March is Women’s History Month, which means it’s crunch-time for finding the best storytime and display selections within your library’s collection. While there are a lot of great recommendations out there (check out the end of this post for a short list of other sites’ picks), here are 15 of my favorite picture books celebrating women:
The Youth Media Awards may have only been announced two days ago – and what incredible choices those committees made – but I’m already looking forward to tracking down the next best books of the year. With that in mind, I spent pretty much my entire time at Midwinter touring the Exhibit hall, chatting up vendors, and asking for book recommendations. Here are just ten of the titles for kids currently on my TBR pile:
Winter is coming, and that means it’s time to have those cozy reading recommendations ready! While everyone has their favorites, here are a few titles Darien Children’s Library will be sharing this season:
In celebration of Picture Book Month, I’ve yet again reached out to some of my favorite librarians for their takes on the best picture books of 2019. Like my August and October posts, the following are in the words of the librarians themselves.
November 1st is National Author’s Day, and what better way to celebrate than to hype some amazing authors you – and your patrons – should definitely be reading? Much like my August post, which focused on humorous book recommendations, I’ve asked some of the best librarians I know to weigh in. The question I posed: If you could only read children’s books by one author for an entire year, who would it be and why? All answers are in the words of the librarians themselves.

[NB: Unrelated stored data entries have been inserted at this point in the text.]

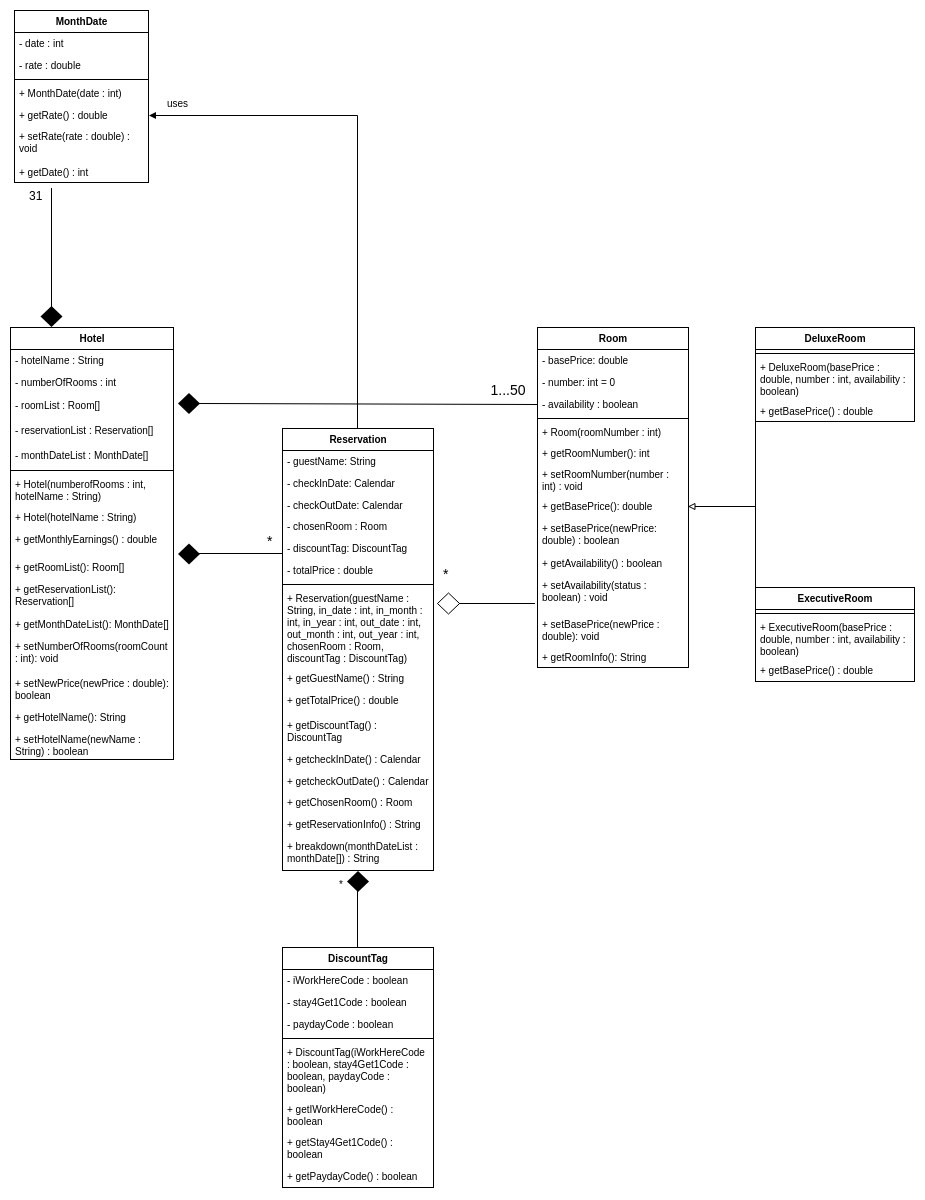
<!DOCTYPE html>
<html lang="en">
<head>
<meta charset="utf-8">
<title>Hotel reservation class diagram</title>
<style>
:root { --ink: #000; --paper: #fff; }
* { box-sizing: border-box; margin: 0; padding: 0; }
body { width: 925px; height: 1200px; overflow: hidden; background: var(--paper); }
.diagram {
  position: relative; width: 925px; height: 1200px; overflow: hidden;
  color: var(--ink); font: 10px/12px "Liberation Sans", Arial, sans-serif;
}
.relations { position: absolute; left: 0; top: 0; }
.relations .line { fill: none; stroke: var(--ink); stroke-width: 1; }
.relations .hollow { fill: var(--paper); stroke: var(--ink); }
.class {
  position: absolute; display: flex; flex-direction: column;
  border: 1px solid var(--ink); background: var(--paper); white-space: nowrap;
}
.class h2 {
  flex: none; height: 22px; border-bottom: 1px solid var(--ink);
  font-size: 10px; line-height: 21px; text-align: center;
}
.class ul { flex: none; list-style: none; padding-left: 4px; }
.fields { padding-top: 5px; border-bottom: 1px solid var(--ink); }
.fields.empty { height: 4px; padding-top: 0; }
.methods { padding-top: 8px; }
.class li { height: var(--h, 22px); }
#month-date { left: 14px; top: 10px; width: 135px; height: 173px; }
#month-date .fields { height: 47px; }
#hotel { left: 10px; top: 327px; width: 164px; height: 433px; }
#hotel .fields { height: 121px; }
#reservation { left: 282px; top: 428px; width: 152px; height: 443px; }
#reservation .fields { height: 134px; }
#discount-tag { left: 282px; top: 947px; width: 152px; height: 241px; }
#discount-tag .fields { height: 69px; }
#room { left: 537px; top: 327px; width: 152px; height: 341px; }
#room .fields { height: 69px; }
#deluxe-room { left: 755px; top: 327px; width: 160px; height: 95px; }
#executive-room { left: 755px; top: 587px; width: 160px; height: 95px; }
</style>
</head>
<body>
<main class="diagram">

  <svg class="relations" width="925" height="1200" viewBox="0 0 925 1200">
    <defs>
      <polygon id="diamond" points="-11,0 0,-10.5 11,0 0,10.5"/>
    </defs>
    <g class="line">
      <path d="M51.5 188V307"/>
      <path d="M199 403.5L537 404.5"/>
      <path d="M199 553.5H282"/>
      <path d="M357.5 428V115.5H155"/>
      <path d="M459 603.5H535"/>
      <path d="M357.5 890V947"/>
      <path d="M755.5 421V587M755 506.5H695"/>
    </g>
    <use href="#diamond" x="51.5" y="316.5"/>
    <use href="#diamond" x="189" y="403.5"/>
    <use href="#diamond" x="189" y="554"/>
    <use href="#diamond" x="358" y="881.5"/>
    <use href="#diamond" x="448.5" y="603.5" class="hollow"/>
    <polygon points="149,115.5 156,112 156,119"/>
    <polygon class="hollow" points="689,506.5 695,503.5 695,509.5"/>
    <g class="multiplicity">
      <text x="167" y="107">uses</text>
      <text x="29" y="199.5" font-size="12">31</text>
      <text x="490.5" y="394.5" font-size="14">1...50</text>
      <text x="267" y="546" font-size="14">*</text>
      <text x="443" y="579" font-size="14">*</text>
      <text x="339" y="888">*</text>
    </g>
  </svg>

  <article class="class" id="month-date">
    <h2>MonthDate</h2>
    <ul class="fields">
      <li>- date : int</li>
      <li>- rate : double</li>
    </ul>
    <ul class="methods">
      <li>+ MonthDate(date : int)</li>
      <li style="--h:21px">+ getRate() : double</li>
      <li style="--h:36px">+ setRate(rate : double) :<br>void</li>
      <li>+ getDate() : int</li>
    </ul>
  </article>

  <article class="class" id="hotel">
    <h2>Hotel</h2>
    <ul class="fields">
      <li>- hotelName : String</li>
      <li style="--h:23px">- numberOfRooms : int</li>
      <li style="--h:25px">- roomList : Room[]</li>
      <li style="--h:25px">- reservationList : Reservation[]</li>
      <li>- monthDateList : MonthDate[]</li>
    </ul>
    <ul class="methods">
      <li style="--h:33px">+ Hotel(numberofRooms : int,<br>hotelName : String)</li>
      <li>+ Hotel(hotelName : String)</li>
      <li style="--h:28px">+ getMonthlyEarnings() : double</li>
      <li>+ getRoomList(): Room[]</li>
      <li style="--h:35px">+ getReservationList():<br>Reservation[]</li>
      <li>+ getMonthDateList(): MonthDate[]</li>
      <li style="--h:37px">+ setNumberOfRooms(roomCount<br>: int): void</li>
      <li style="--h:34px">+ setNewPrice(newPrice : double):<br>boolean</li>
      <li>+ getHotelName(): String</li>
      <li>+ setHotelName(newName :<br>String) : boolean</li>
    </ul>
  </article>

  <article class="class" id="reservation">
    <h2>Reservation</h2>
    <ul class="fields">
      <li>- guestName: String</li>
      <li>- checkInDate: Calendar</li>
      <li style="--h:21px">- checkOutDate: Calendar</li>
      <li>- chosenRoom : Room</li>
      <li>- discountTag: DiscountTag</li>
      <li>- totalPrice : double</li>
    </ul>
    <ul class="methods">
      <li style="--h:80px">+ Reservation(guestName :<br>String, in_date : int, in_month :<br>int, in_year : int, out_date : int,<br>out_month : int, out_year : int,<br>chosenRoom : Room,<br>discountTag : DiscountTag)</li>
      <li>+ getGuestName() : String</li>
      <li style="--h:25px">+ getTotalPrice() : double</li>
      <li style="--h:34px">+ getDiscountTag() :<br>DiscountTag</li>
      <li>+ getcheckInDate() : Calendar</li>
      <li style="--h:21px">+ getcheckOutDate() : Calendar</li>
      <li>+ getChosenRoom() : Room</li>
      <li>+ getReservationInfo() : String</li>
      <li>+ breakdown(monthDateList :<br>monthDate[]) : String</li>
    </ul>
  </article>

  <article class="class" id="discount-tag">
    <h2>DiscountTag</h2>
    <ul class="fields">
      <li>- iWorkHereCode : boolean</li>
      <li>- stay4Get1Code : boolean</li>
      <li>- paydayCode : boolean</li>
    </ul>
    <ul class="methods">
      <li style="--h:57px">+ DiscountTag(iWorkHereCode<br>: boolean, stay4Get1Code :<br>boolean, paydayCode :<br>boolean)</li>
      <li style="--h:33px">+ getIWorkHereCode() :<br>boolean</li>
      <li style="--h:34px">+ getStay4Get1Code() :<br>boolean</li>
      <li>+ getPaydayCode() : boolean</li>
    </ul>
  </article>

  <article class="class" id="room">
    <h2>Room</h2>
    <ul class="fields">
      <li>- basePrice: double</li>
      <li>- number: int = 0</li>
      <li>- availability : boolean</li>
    </ul>
    <ul class="methods">
      <li style="--h:21px">+ Room(roomNumber : int)</li>
      <li style="--h:21px">+ getRoomNumber(): int</li>
      <li style="--h:32px">+ setRoomNumber(number :<br>int) : void</li>
      <li>+ getBasePrice(): double</li>
      <li style="--h:35px">+ setBasePrice(newPrice:<br>double) : boolean</li>
      <li>+ getAvailability() : boolean</li>
      <li style="--h:39px">+ setAvailability(status :<br>boolean) : void</li>
      <li style="--h:33px">+ setBasePrice(newPrice :<br>double): void</li>
      <li>+ getRoomInfo(): String</li>
    </ul>
  </article>

  <article class="class" id="deluxe-room">
    <h2>DeluxeRoom</h2>
    <ul class="fields empty"></ul>
    <ul class="methods">
      <li style="--h:44px">+ DeluxeRoom(basePrice :<br>double, number : int, availability :<br>boolean)</li>
      <li>+ getBasePrice() : double</li>
    </ul>
  </article>

  <article class="class" id="executive-room">
    <h2>ExecutiveRoom</h2>
    <ul class="fields empty"></ul>
    <ul class="methods">
      <li style="--h:43px">+ ExecutiveRoom(basePrice :<br>double, number : int, availability :<br>boolean)</li>
      <li>+ getBasePrice() : double</li>
    </ul>
  </article>

</main>
</body>
</html>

According to the Child Mind Institute’s 2018 Children’s Mental Health Report, anxiety affects 30% of children and adolescents, but 80% never get help. Untreated anxiety disorders, which typically manifest between ages 11-14, increase the risk for depression, school failure, substance abuse and suicide. What can we, as librarians, do to assist young people and their caregivers in recognizing and dealing with mental health conditions?
August 16th was National Tell a Joke Day, and anyone who knows me knows I love a good laugh. In the spirit of the holiday, I thought it would be fun to highlight some laugh-out-loud reads for young people. Rather than simply sharing my recommendations, however, I reached out to some of my favorite bibliophiles for their top picks. The following list, including descriptions, are in their words:
Have you ever noticed that we spend an inordinate amount of time preparing children for anticipated milestones? “What books do you have with siblings?” a very pregnant, harried-looking caregiver might ask. Another approaches the desk saying, “He refuses to even go near the potty. I just want him to know it’s not scary.” These are year-round events, ones we must always be ready to handle. But there’s one milestone in the lives of small children that’s quickly, predictably approaching: the first day of school. And while it’s important to provide the perfect picture books to help those concerned caregivers, if our work stops there, we’re missing a golden opportunity to prepare caregivers right alongside those first-time school attendees.